#### Records
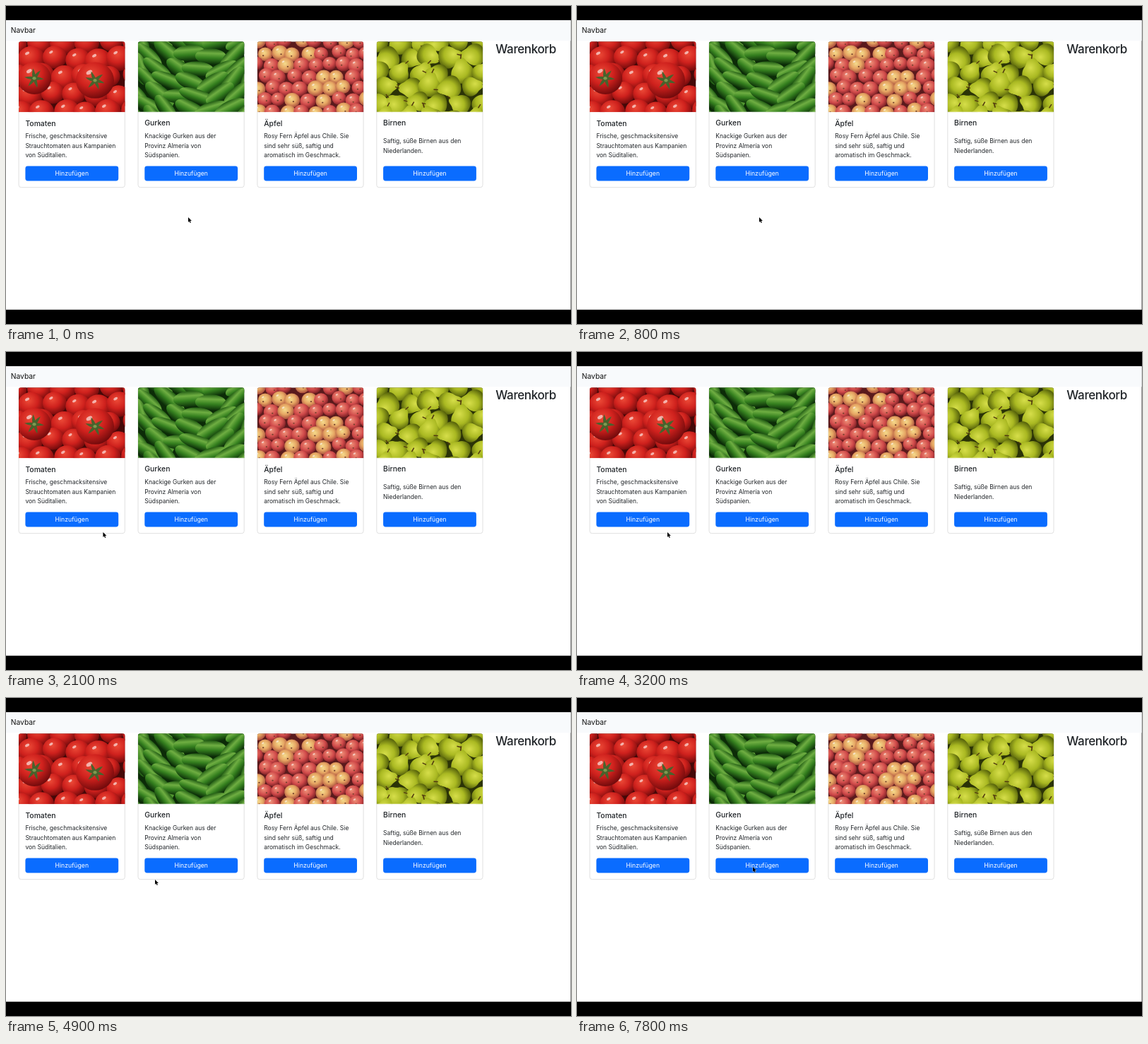
Recreate the animation shown at these times as an HTML page. Size 800x450 px, loop 8000 ms.

```html
<!DOCTYPE html>
<html lang="de">
<head>
<meta charset="utf-8">
<style>
  html, body { margin: 0; width: 100%; height: 100%; overflow: hidden; background: #000; }
  svg { display: block; width: 800px; height: 450px; }
  text { font: 8.5px Inter, sans-serif; fill: #212529; }
  .title { font-size: 10.4px; font-weight: 500; }
  .brand { font-size: 10.3px; fill: #111; }
  .cart { font-size: 17.1px; font-weight: 500; letter-spacing: -.025em; }
  .button { font-size: 8.7px; fill: #fff; text-anchor: middle; }
</style>
</head>
<body>
<svg viewBox="0 0 800 450">
  <defs>
    <radialGradient id="tomato" cx=".4" cy=".33" r=".7">
      <stop stop-color="#ec4a37"/><stop offset=".5" stop-color="#cf211d"/><stop offset="1" stop-color="#6d090b"/>
    </radialGradient>
    <linearGradient id="cucumber" x2="0" y2="1">
      <stop stop-color="#225c14"/><stop offset=".3" stop-color="#6fae42"/><stop offset=".6" stop-color="#35801f"/><stop offset="1" stop-color="#0b2c08"/>
    </linearGradient>
    <radialGradient id="red" cx=".4" cy=".35" r=".7">
      <stop stop-color="#ef9077"/><stop offset=".55" stop-color="#d04a4a"/><stop offset="1" stop-color="#701a20"/>
    </radialGradient>
    <radialGradient id="yellow" cx=".45" cy=".4" r=".7">
      <stop stop-color="#f5db8c"/><stop offset=".45" stop-color="#e6a663"/><stop offset="1" stop-color="#96302f"/>
    </radialGradient>
    <radialGradient id="pear" cx=".4" cy=".38" r=".7">
      <stop stop-color="#d6de4a"/><stop offset=".55" stop-color="#aab922"/><stop offset="1" stop-color="#535f0a"/>
    </radialGradient>
    <clipPath id="photo"><path d="M0 100V3.4Q0 0 3.4 0H147Q150.4 0 150.4 3.4V100Z"/></clipPath>
  </defs>
  <path fill="#fff" d="M0 20.3H799.6V429.7H0Z"/>
  <path fill="#f8fafc" d="M0 20.3H799.6V49.3H0Z"/>
  <text class="brand" x="6.7" y="38.4">Navbar</text>
  <text class="cart" x="693.3" y="67.2">Warenkorb</text>
  <g id="cards"></g>
  <path id="cursor" d="M0 0V7L1.6 5.6L2.6 8L3.8 7.5L2.8 5.1H4.9Z" stroke="#fff" stroke-width=".6" paint-order="stroke"/>
</svg>
<script>
let seed = 7;
const random = () => (seed = seed * 16807 % 2147483647) / 2147483647;
const spread = size => (random() - .5) * size;

const ellipse = (x, y, rx, ry, fill, angle = 0) =>
  `<ellipse rx="${rx}" ry="${ry}" fill="${fill}" transform="translate(${x} ${y}) rotate(${angle})"/>`;

const ball = (x, y, r, fill) => ellipse(x, y, r, r * .95, fill)
  + ellipse(x - r * .3, y - r * .42, r * .17, r * .1, '#ffffff99', -30);

// Fills a photo with fruit on a staggered, jittered grid.
function scatter(dx, dy, draw) {
  let out = '';
  for (let row = 0; row * dy < 115; row++)
    for (let x = row % 2 * dx / 2; x < 165; x += dx)
      out += draw(x + spread(dx * .3), row * dy + spread(dy * .3));
  return out;
}

function stemmedTomato(x, y, r) {
  let out = ball(x, y, r, 'url(#tomato)');
  for (let a = 10; a < 360; a += 60)
    out += `<path d="M0 -2Q7 -3 14 1Q6 3 0 2Z" fill="#48622c" transform="translate(${x} ${y}) rotate(${a + spread(20)})"/>`;
  return out + ellipse(x, y, 2.6, 2.2, '#7d9850');
}

const tomatoes = () =>
  scatter(32, 25, (x, y) => ball(x, y, 17 + spread(5), 'url(#tomato)'))
  + stemmedTomato(22, 52, 24) + stemmedTomato(108, 55, 27);

const cucumbers = () => scatter(29, 19, (x, y) =>
  ellipse(x, y, 25 + spread(6), 10.5 + spread(2), 'url(#cucumber)', 65 - x * .75 + spread(40)));

const apples = () => scatter(20.5, 16.5, (x, y) =>
  ball(x, y, 10.8 + spread(2), random() < .55 ? 'url(#red)' : 'url(#yellow)')
  + ellipse(x + spread(6), y + 2, 1.2, .9, '#73412c'));

const pears = () => scatter(30, 22, (x, y) =>
  `<g transform="translate(${x} ${y}) rotate(${spread(240)}) scale(${14.5 + spread(3)})">
    <path fill="url(#pear)" d="M0 1C-1.3 1 -1.2 -.15 -.7 -.6C-.45 -.85 -.45 -1.3 0 -1.3S.45 -.85 .7 -.6C1.2 -.15 1.3 1 0 1Z"/>
    <path fill="none" stroke="#51380f" stroke-width=".1" d="M0 -1.2L.12 -1.6"/>
  </g>`);

const products = [
  ['Tomaten', ['Frische, geschmacksitensive', 'Strauchtomaten aus Kampanien', 'von Süditalien.'], tomatoes, '#450808', 100.4],
  ['Gurken', ['Knackige Gurken aus der', 'Provinz Almería von', 'Südspanien.'], cucumbers, '#0c2b08', 99.6],
  ['Äpfel', ['Rosy Fern Äpfel aus Chile. Sie', 'sind sehr süß, saftig und', 'aromatisch im Geschmack.'], apples, '#5a1a1c', 100.4],
  ['Birnen', ['Saftig, süße Birnen aus den', 'Niederlanden.'], pears, '#2b3307', 99.6]
];

document.getElementById('cards').innerHTML = products.map(([name, lines, paint, shade, height], i) => `
  <g transform="translate(${18 + i * 168.9} 50.2)">
    <rect x=".1" y=".1" width="150.2" height="206.4" rx="3.4" fill="#fff" stroke="#d8d8d8" stroke-width=".8"/>
    <g clip-path="url(#photo)">
      <rect width="150.4" height="100" fill="${shade}"/>${paint()}
      <rect y="${height}" width="150.4" height="5" fill="#fff"/>
    </g>
    <text class="title" x="9.4" y="${height + 19.5}">${name}</text>
    ${lines.map((line, n) => `<text x="9.4" y="${137.2 + (3 - lines.length) * 6.7 + n * 13.5}">${line}</text>`).join('')}
    <rect x="9.4" y="176.3" width="131.8" height="21" rx="3.4" fill="#0a6cff"/>
    <text class="button" x="75.3" y="190.2">Hinzufügen</text>
  </g>`).join('');

// time, x, y of the pointer tip
const path = [
  [0, 258, 299], [900, 258, 299], [1200, 225, 290], [1800, 140, 255], [3200, 128, 255],
  [4500, 211, 257], [5800, 211, 257], [6200, 225, 255], [7600, 249, 239], [8000, 249, 239]
];
const cursor = document.getElementById('cursor');

function frame(now) {
  const t = Math.floor(now % 8000 / 100) * 100;
  const i = path.findIndex(([time]) => time > t);
  const [t0, x0, y0] = path[i - 1], [t1, x1, y1] = path[i];
  const k = (t - t0) / (t1 - t0);
  cursor.setAttribute('transform', `translate(${x0 + (x1 - x0) * k} ${y0 + (y1 - y0) * k})`);
  requestAnimationFrame(frame);
}
frame(0);
</script>
</body>
</html>
```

#### Exercise
Across the data, pull every line containing the string "scatter".

#### Problem solution
function scatter(dx, dy, draw) {
  scatter(32, 25, (x, y) => ball(x, y, 17 + spread(5), 'url(#tomato)'))
const cucumbers = () => scatter(29, 19, (x, y) =>
const apples = () => scatter(20.5, 16.5, (x, y) =>
const pears = () => scatter(30, 22, (x, y) =>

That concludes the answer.